A look at the interior of the Adrian, Michigan YMCA, circa 1905. The equipment selection was not numerous, but the results obtained from training with a running track, some flying rings, a climbing rope and a set of parallel bars will likely beat the pants off what can be done at most modern gyms with far more to choose from.
Who the heck is Irving K. Pond you may ask? Well, pull up a chair and let me tell you: He was the man who scored the first touchdown EVER in the history of the University of the Michigan football program, something which he accomplished in May of 1879. Later on, he also became a famous architect, designing, among other buildings, the Michigan Union and the Michigan League (where I got married) ~ so I have several reason to shake the man’s hand if I ever happen to meet him in the afterlife. Beyond his architectural pursuits, Pond was a lifelong devotee of physical training and, as shown here, could still perform a back flip and jump over his cane at 77 years of age ~ pretty impressive.
The ‘Gittleson Dumbbell’ is so named because it sat on my college strength coach Mike Gittleson’s desk for all the years that I was at Michigan, and likely at least a decade before that. (Mike was the University of Michigan’s football strength coach for 30 years and produced more All-Americans and NFL Draft picks than any other college strength coach in history.)
As you can see this unforgiving chunk of iron weighs 120 pounds. I’ve bent pressed it, snatched it but not yet strictly overhead pressed it ~ something I am on track to do soon…

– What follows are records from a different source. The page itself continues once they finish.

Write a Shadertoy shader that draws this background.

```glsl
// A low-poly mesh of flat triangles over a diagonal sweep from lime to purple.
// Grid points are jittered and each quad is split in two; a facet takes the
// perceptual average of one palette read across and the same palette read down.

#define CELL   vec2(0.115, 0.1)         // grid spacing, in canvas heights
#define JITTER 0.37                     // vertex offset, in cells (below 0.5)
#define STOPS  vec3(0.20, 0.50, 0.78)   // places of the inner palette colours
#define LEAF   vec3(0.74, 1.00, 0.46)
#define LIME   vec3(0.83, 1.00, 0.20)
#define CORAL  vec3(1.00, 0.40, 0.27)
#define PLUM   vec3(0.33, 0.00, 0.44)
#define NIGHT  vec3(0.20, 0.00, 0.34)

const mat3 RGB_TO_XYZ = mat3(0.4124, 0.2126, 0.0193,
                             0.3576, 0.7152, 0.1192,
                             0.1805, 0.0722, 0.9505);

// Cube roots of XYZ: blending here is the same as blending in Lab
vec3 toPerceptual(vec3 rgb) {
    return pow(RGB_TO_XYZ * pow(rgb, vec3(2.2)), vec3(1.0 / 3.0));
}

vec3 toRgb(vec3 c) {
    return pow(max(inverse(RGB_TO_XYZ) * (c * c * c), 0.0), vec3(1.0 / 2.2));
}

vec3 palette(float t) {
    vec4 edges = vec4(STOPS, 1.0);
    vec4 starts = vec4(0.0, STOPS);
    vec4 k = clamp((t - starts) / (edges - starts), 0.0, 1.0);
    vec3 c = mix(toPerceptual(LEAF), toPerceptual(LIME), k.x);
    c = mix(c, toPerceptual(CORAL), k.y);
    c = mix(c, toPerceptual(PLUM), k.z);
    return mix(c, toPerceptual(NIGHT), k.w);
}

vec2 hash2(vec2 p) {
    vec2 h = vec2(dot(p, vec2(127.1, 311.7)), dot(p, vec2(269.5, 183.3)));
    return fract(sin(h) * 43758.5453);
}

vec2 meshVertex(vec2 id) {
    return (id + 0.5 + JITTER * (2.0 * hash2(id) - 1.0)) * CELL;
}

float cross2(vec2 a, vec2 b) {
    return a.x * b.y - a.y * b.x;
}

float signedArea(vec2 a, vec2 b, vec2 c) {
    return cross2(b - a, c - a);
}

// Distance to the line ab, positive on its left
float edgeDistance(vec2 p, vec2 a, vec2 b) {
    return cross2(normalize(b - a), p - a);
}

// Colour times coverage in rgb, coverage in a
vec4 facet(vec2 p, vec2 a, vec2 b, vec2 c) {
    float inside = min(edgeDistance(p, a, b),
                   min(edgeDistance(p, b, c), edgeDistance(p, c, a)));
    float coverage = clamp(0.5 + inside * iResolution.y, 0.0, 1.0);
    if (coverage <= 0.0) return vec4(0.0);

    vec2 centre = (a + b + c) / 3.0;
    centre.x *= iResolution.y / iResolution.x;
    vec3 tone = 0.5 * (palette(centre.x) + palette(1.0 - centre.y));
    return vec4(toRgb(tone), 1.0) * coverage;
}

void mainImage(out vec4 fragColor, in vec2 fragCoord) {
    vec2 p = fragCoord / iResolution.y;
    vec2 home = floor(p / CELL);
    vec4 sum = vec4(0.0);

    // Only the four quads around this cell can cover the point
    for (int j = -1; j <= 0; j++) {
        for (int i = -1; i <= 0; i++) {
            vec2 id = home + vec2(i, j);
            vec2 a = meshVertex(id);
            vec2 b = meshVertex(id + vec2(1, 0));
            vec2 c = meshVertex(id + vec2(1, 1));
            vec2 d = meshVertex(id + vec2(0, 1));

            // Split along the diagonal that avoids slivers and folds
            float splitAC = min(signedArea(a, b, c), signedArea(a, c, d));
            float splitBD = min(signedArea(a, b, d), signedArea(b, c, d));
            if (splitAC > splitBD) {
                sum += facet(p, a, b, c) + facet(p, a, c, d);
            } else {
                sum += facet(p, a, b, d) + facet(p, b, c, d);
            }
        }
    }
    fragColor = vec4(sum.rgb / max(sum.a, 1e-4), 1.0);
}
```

In keeping with the saying Mens sana in corpore sano (A healthy mind in a healthy body) the University of Michigan built some of the finest gymnasia the world had ever seen in the late nineteenth century. The Waterman Gymnasium (pictured right and named for Joshua W. Waterman, a notable Detroit attorney who donated most of the funds) was completed in 1894. The Barbour Gymnasium for women (on left, named for Regent Levi L. Barbour), followed in 1896. The physical director of these facilities was George A. May and the above picture was how both grand buildings looked from the diag, circa 1927. The chem building now sits on the site where these gyms were once located.